For the design team training, we set up a doc that had instructions and it was pretty prescriptive. “Okay, go do this, then go do this.” We wanted to get them used to using the tool and had them set up a basic usability test.
If anybody got stuck, we were all on a call together, so everyone could see what mistakes people were making and try to fix them. We had them send the tests to each other so that they could see what things looked like on the other side. And then we did a little recap at the end.
For the second challenge we gave them more time and was much less prescriptive, and we gave them things to check off. For example, it had to have a screen or it had to have a welcome page. There should be a prototype, there should be an image, and there should be a follow-up question.
So, they had boilerplate items to include, but then they could use either a past project or project that was coming up so they could use real subject matter to create this test. This way they could get used to what it would actually be like in the future.

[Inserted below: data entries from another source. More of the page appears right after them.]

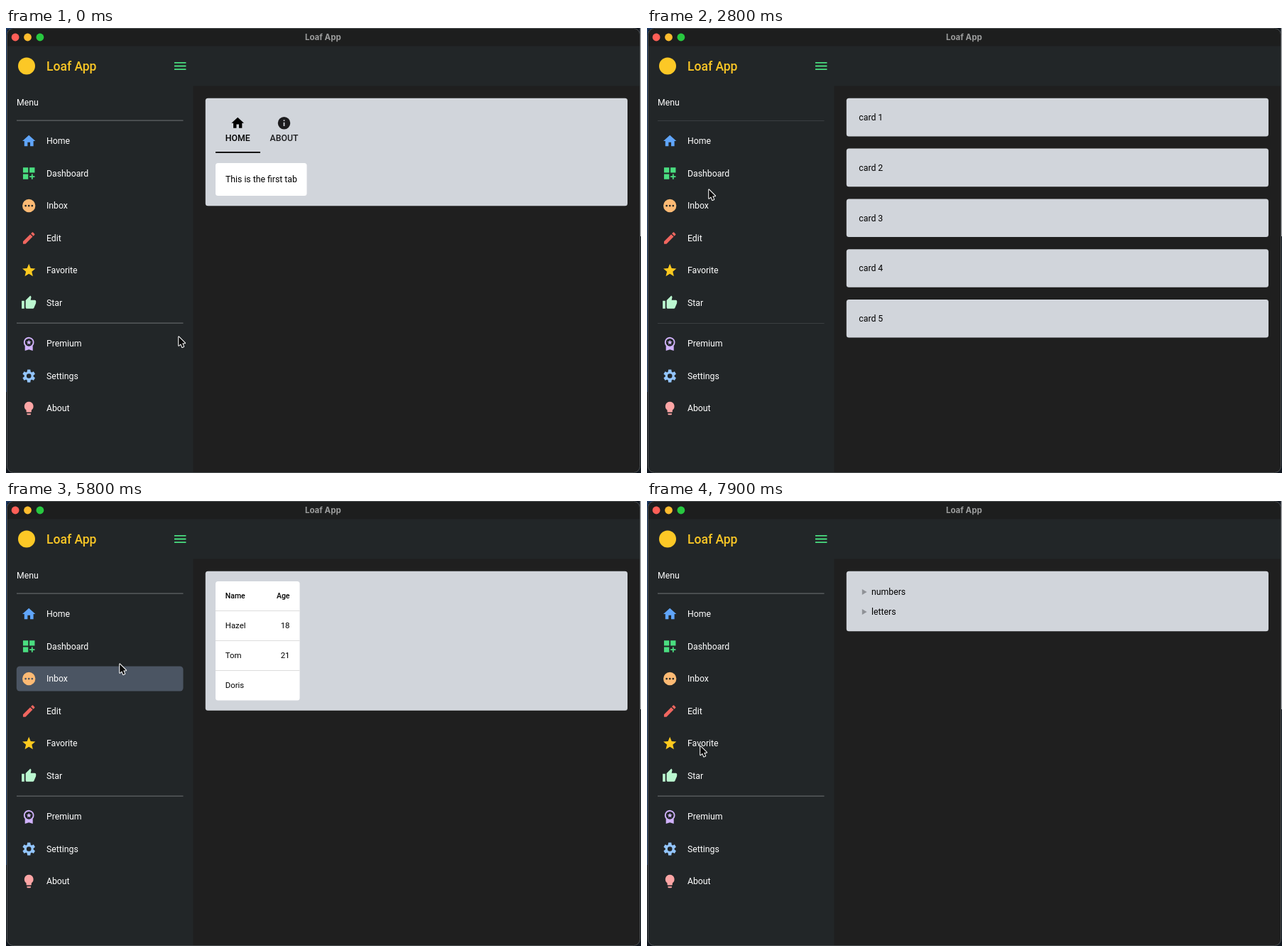
An HTML page with a canvas that plays this animation: 894 by 626 pixels, repeating every 8 s.

```html
<!DOCTYPE html>
<html lang="en">
<head>
<meta charset="utf-8">
<title>Loaf App</title>
<style>
html, body { margin: 0; width: 100%; height: 100%; overflow: hidden; background: #1f1f1f; }
canvas { display: block; width: 894px; height: 626px; }
</style>
</head>
<body>
<canvas id="stage" width="894" height="626"></canvas>
<script>
const ctx = document.getElementById('stage').getContext('2d');
const LOOP = 8000, STEP = 100;
const SIDE = '#222628', MAIN = '#1f1f1f', CARD = '#d1d5db', HOVER = '#4b5563', YELLOW = '#fcc826';

// icon outlines on a 24-unit grid
const ring = (x, y, r) => `M${x - r} ${y}a${r} ${r} 0 1 0 ${2 * r} 0 ${r} ${r} 0 1 0 ${-2 * r} 0z`;
const rect = (x, y, w, h) => `M${x} ${y}h${w}v${h}h${-w}z`;

// closed outline around a centre; at(i) gives [angle, radius]
function spokes(n, x, y, at) {
  const pts = Array.from({ length: n }, (_, i) => {
    const [a, r] = at(i);
    return `${x + r * Math.sin(a)} ${y - r * Math.cos(a)}`;
  });
  return 'M' + pts.join('L') + 'z';
}
const star = (x, y, r) => spokes(10, x, y, i => [i * Math.PI / 5, i % 2 ? r * .45 : r]);
const cog = i => {
  const k = i % 4, tip = k === 1 || k === 2;
  return [(i - k) / 4 * Math.PI / 3 + (k < 2 ? -1 : 1) * (tip ? .23 : .4), tip ? 10 : 7];
};

const ICON = {
  home: 'M10 20v-6h4v6h5v-8h3L12 3 2 12h3v8z',
  dash: rect(3, 3, 8, 8) + rect(13, 3, 8, 8) + rect(3, 13, 8, 8) +
    rect(16, 13, 2, 3) + rect(13, 16, 8, 2) + rect(16, 18, 2, 3),
  dots: ring(12, 12, 10) + [7, 12, 17].map(x => ring(x, 12, 1.5)).join(''),
  edit: 'M3 17.2V21h3.8L17.8 9.9 14 6.2zM20.7 7a1 1 0 0 0 0-1.4l-2.3-2.3a1 1 0 0 0-1.4 0l-1.9 1.8 3.8 3.8z',
  star: star(12, 12.5, 10.5),
  thumb: rect(1, 9, 4, 12) + 'M23 10a2 2 0 0 0-2-2h-6.3l1-4.9L14.2 1 7.6 7.6A2 2 0 0 0 7 9v10a2 2 0 0 0 2 2h9a2 2 0 0 0 1.8-1.2l3-7z',
  badge: 'M20 10a8 8 0 1 0-14 5.3V23l6-2 6 2v-7.7a8 8 0 0 0 2-5.3z' + ring(12, 10, 6) + star(12, 10.2, 4),
  gear: spokes(24, 12, 12, cog) + ring(12, 12, 3.6),
  bulb: 'M9 20v1a1 1 0 0 0 1 1h4a1 1 0 0 0 1-1v-1zM12 2a7 7 0 0 0-4 12.7V17a1 1 0 0 0 1 1h6a1 1 0 0 0 1-1v-2.3A7 7 0 0 0 12 2z',
  info: ring(12, 12, 10) + rect(11, 11, 2, 6) + rect(11, 7, 2, 2),
  menu: [6, 11, 16].map(y => rect(3, y, 18, 2)).join('')
};
for (const k in ICON) ICON[k] = new Path2D(ICON[k]);

const ITEMS = [
  ['Home', 'home', '#60a5fa'], ['Dashboard', 'dash', '#4ade80'], ['Inbox', 'dots', '#fdba74'],
  ['Edit', 'edit', '#f0665f'], ['Favorite', 'star', '#fcc91f'], ['Star', 'thumb', '#bbf7d0'],
  ['Premium', 'badge', '#d0b2fb'], ['Settings', 'gear', '#93c5fd'], ['About', 'bulb', '#fca5a5']
];
const rowY = i => 159 + 45.5 * i + (i > 5 ? 12 : 0);

// pointer moves: start, end, x, y
const MOVES = [
  [0, 400, 24, 28], [400, 600, 52, 58], [700, 1300, 72, 158], [1300, 1700, 80, 168],
  [1800, 2100, 77, 194], [2300, 2500, 83, 206], [2500, 2700, 86, 227], [2800, 3500, 76, 245],
  [3900, 4700, 75, 290], [5000, 5600, 156, 243], [5700, 5800, 159, 229],
  [5800, 6400, 387, 142], [6600, 7500, 74, 344.5]
];

// load time, page, time until the dividers turn bright
const PAGES = [
  [0, tabs, 0], [2200, cards, 700], [3900, tabs, 100],
  [5000, table, 100], [5900, tabs, 100], [7800, tree, 100]
];
const PRESS = 6450;

const clamp = v => Math.max(0, Math.min(1, v));
const easeOut = p => 1 - (1 - p) ** 3;
const easeBoth = p => p * p * (3 - 2 * p);

function pointer(t) {
  let x = 242, y = 434;
  for (const [a, b, tx, ty] of MOVES) {
    const p = easeBoth(clamp((t - a) / (b - a)));
    x += (tx - x) * p;
    y += (ty - y) * p;
  }
  return [x, y];
}

function box(x, y, w, h, r, fill) {
  ctx.fillStyle = fill;
  ctx.beginPath();
  ctx.roundRect(x, y, w, h, r);
  ctx.fill();
}

function disc(x, y, r, fill) {
  ctx.fillStyle = fill;
  ctx.beginPath();
  ctx.arc(x, y, r, 0, 7);
  ctx.fill();
}

function shape(pts) {
  ctx.beginPath();
  for (const p of pts) ctx.lineTo(...p);
  ctx.closePath();
}

// y is the middle of the capitals
function text(s, x, y, color, size = 12.25, weight = 400, align = 'left', face = 'Roboto') {
  ctx.font = `${weight} ${size}px ${face}, sans-serif`;
  ctx.textAlign = align;
  ctx.fillStyle = color;
  ctx.fillText(s, x, y + size * .355);
}

function icon(name, x, y, color, size) {
  ctx.save();
  ctx.translate(x - size / 2, y - size / 2);
  ctx.scale(size / 24, size / 24);
  ctx.fillStyle = color;
  ctx.fill(ICON[name], 'evenodd');
  ctx.restore();
}

const card = (y, h) => box(280.8, y - .2, 594.2, h + .4, 3.5, CARD);

function tab(label, name, x, color) {
  icon(name, x, 133.7, color, 21);
  text(label, x, 155, color, 12.25, 500, 'center');
}

function tabs(t) {
  const second = t >= PRESS && t < LOOP;
  const slide = easeOut(clamp((t - PRESS) / 300));
  const bar = easeBoth(clamp((t - PRESS - 25) / 250));
  const dim = '#1c1c1e';
  card(99, 151);
  const [x, y] = pointer(t);
  if (x > 358 && x < 425 && y > 113 && y < 176) box(358, 113, 67.5, 63, 3.5, second ? '#9d9ea0' : '#b4b7bc');
  tab('HOME', 'home', 326.2, second ? dim : '#000');
  tab('ABOUT', 'info', 391.5, second ? '#000' : dim);
  ctx.fillStyle = '#000';
  ctx.fillRect(295 + 63 * bar, 174, 63 + 4.5 * bar, 1.8);

  const w = second ? 147 : 128.5;
  box(295, 190, w, 46, 3.5, '#fff');
  ctx.save();
  ctx.beginPath();
  ctx.rect(295, 190, w, 46);
  ctx.clip();
  text('This is the first tab', 309 - w * slide, 212.7, '#000');
  if (second) text('This is the second tab', 309 + w * (1 - slide), 212.7, '#000');
  ctx.restore();
}

function cards() {
  for (let i = 0; i < 5; i++) {
    const y = 99 + 70.8 * i;
    card(y, 53.2);
    text('card ' + (i + 1), 298.3, y + 26.6, '#000');
  }
}

function table() {
  card(99, 195.5);
  box(295, 113, 118.5, 167.5, 3.5, '#fff');
  const rows = [['Name', 'Age'], ['Hazel', '18'], ['Tom', '21'], ['Doris', '']];
  rows.forEach(([name, age], i) => {
    const y = 133.3 + 42 * i, size = i ? 11.375 : 10.5, weight = i ? 400 : 500;
    text(name, 308.8, y, '#000', size, weight);
    text(age, 399.5, y, '#000', size, weight, 'right');
    ctx.fillStyle = '#dcdcdc';
    if (i) ctx.fillRect(295, 112 + 42 * i, 118.5, 1);
  });
}

function tree() {
  card(99, 84);
  ['numbers', 'letters'].forEach((s, i) => {
    const y = 128 + 28 * i;
    shape([[302.8, y - 4], [309.6, y], [302.8, y + 4]]);
    ctx.fillStyle = '#8f9297';
    ctx.fill();
    text(s, 316, y, '#000');
  });
}

function frame() {
  ctx.fillStyle = '#121820';
  ctx.fillRect(0, 0, 894, 626);
  ctx.fillStyle = '#1e3a63';
  ctx.fillRect(0, 0, 2, 512);
  ctx.fillRect(0, 0, 110, 2);
  ctx.fillStyle = '#b4b6b8';
  ctx.fillRect(892.7, 0, 1.3, 293);

  ctx.save();
  ctx.beginPath();
  ctx.roundRect(1, .5, 891.5, 625, 9);
  ctx.fillStyle = MAIN;
  ctx.fill();
  ctx.clip();
  ctx.fillStyle = '#1d1e1e';
  ctx.fillRect(0, 0, 894, 25.5);
  ctx.fillStyle = SIDE;
  ctx.fillRect(0, 25.5, 894, 56);
  ctx.fillRect(0, 81, 263.5, 545);
  ctx.restore();
  ctx.strokeStyle = '#4c5052';
  ctx.lineWidth = 1;
  ctx.beginPath();
  ctx.roundRect(1.5, .5, 891, 625, 9);
  ctx.stroke();

  ['#ff5f57', '#febc2e', '#28c840'].forEach((c, i) => disc(13.1 + 17.4 * i, 13, 5.4, c));
  text('Loaf App', 446.3, 13, '#9b9c9c', 11.5, 700, 'center', 'Inter');
  disc(29, 53.6, 12, YELLOW);
  text('Loaf App', 57, 53.8, YELLOW, 17.5, 500);
  icon('menu', 245.2, 53.5, '#4ade80', 22);
}

function sidebar(t, age, settle) {
  text('Menu', 15, 104.3, '#fff');
  const thin = age < settle;
  ctx.fillStyle = thin ? '#3a3e41' : '#505456';
  for (const y of [130, 415]) ctx.fillRect(15, thin ? y : y - .7, 234.5, thin ? 1 : 1.7);

  // hover lags the pointer by one step and is lost while a page loads
  const [x, y] = pointer(t - STEP);
  const live = t > 700 && age > STEP && x > 15 && x < 249;
  ITEMS.forEach(([label, name, tint], i) => {
    const cy = rowY(i);
    if (live && Math.abs(y - cy) <= 17.5) box(14.8, cy - 17.5, 234.7, 35, 4.5, HOVER);
    icon(name, 32.2, cy, tint, 22);
    text(label, 57, cy, '#fff');
  });
}

function arrow([x, y]) {
  ctx.save();
  ctx.translate(x + 1.2, y + .4);
  shape([[0, 0], [0, 12.4], [2.9, 9.8], [4.9, 14.6], [7, 13.7], [5, 9], [8.8, 8.9]]);
  ctx.lineJoin = 'round';
  ctx.lineWidth = 2;
  ctx.strokeStyle = '#fff';
  ctx.stroke();
  ctx.fillStyle = '#0a0a0a';
  ctx.fill();
  ctx.restore();
}

function draw(t) {
  const [load, page, settle] = PAGES.filter(p => p[0] <= t).pop();
  frame();
  sidebar(t, t - load, settle);
  page(t);
  arrow(pointer(t));
}

let start = null;
function tick(now) {
  if (start === null) start = now;
  draw(Math.floor(((now - start) % LOOP) / STEP) * STEP);
  requestAnimationFrame(tick);
}
draw(0);
requestAnimationFrame(tick);
</script>
</body>
</html>
```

After, they sent it out to either other team members such as development or product teammates or internally within design. Part of the activity was to look at those results. We held a recap session where we looked at everything and gave everyone feedback.
From there we gave designers the opportunity to revise their tests and send them out again. So, that was the final cap on the UX design training. We wanted to be there with them until we feel like they have the hang of it.
Marie: We were really excited to bring a tool like UserZoom in-house to get feedback from people that were using the site because we know that they are interacting with the product on a daily basis.
They’re relying on this solution to get their job done. That was a perspective that was often difficult for us to get prior to using UserZoom. The proof is the ability for us to get feedback really quickly.
Within a week of the requests coming in, we can have a study or a questionnaire on the site. Getting feedback from people that are using the tool is incredible.
We were not able to do that this time last year. We have two surveys on two user experience projects that are happening right now that were launched yesterday. One that was sent through email, through traditional means, and one that was using a website intercept through UserZoom. The UserZoom survey got more responses, quicker, and by a magnitude of four times.
“The UserZoom survey got more responses, quicker, and by a magnitude of four times.”
Marie: We’ve had UserZoom for five months, and three of those months were training focused rather than project-focused because that was the foundation that we needed to empower others to do work.
Research could not just be owned by the research team because we would never be able to satisfy all of the needs of the organization. It would fail. We wouldn’t have UserZoom like that. It wouldn’t be as impactful as having all products and UX being able to use the tool to execute on research.
So, one of the things that I was able to do with Victoria’s support and help, was provide a foundation and socialize the tool. UserZoom is a capability that we could have at a company-wide level.
“UserZoom is a capability that we could have at a company-wide level.”
Marie: So, one of the favorite things is we have biweekly cadence calls with a research partner and an account manager. And that’s been great because they’re proactively soliciting feedback. We’re able to get responses to questions quickly, and we can just talk through needs for training. Through that we felt that UserZoom is more of a partner rather than a vendor.
Victoria: One of my favorite things and why we chose UserZoom was because it’s so feature-rich and we’re able to access a lot of those different methodologies and get that quant data, which was a really important and new thing for our team.
I looked at a lot of different tools and nothing’s perfect, including you guys, but we definitely saw the most potential to expand the bandwidth of our team with this tool.
Marie: COVID-19 changed the way that the world interacts completely. We need to be able to understand and respond to that change quickly. The ability to react and change quickly is going to make or break organizations.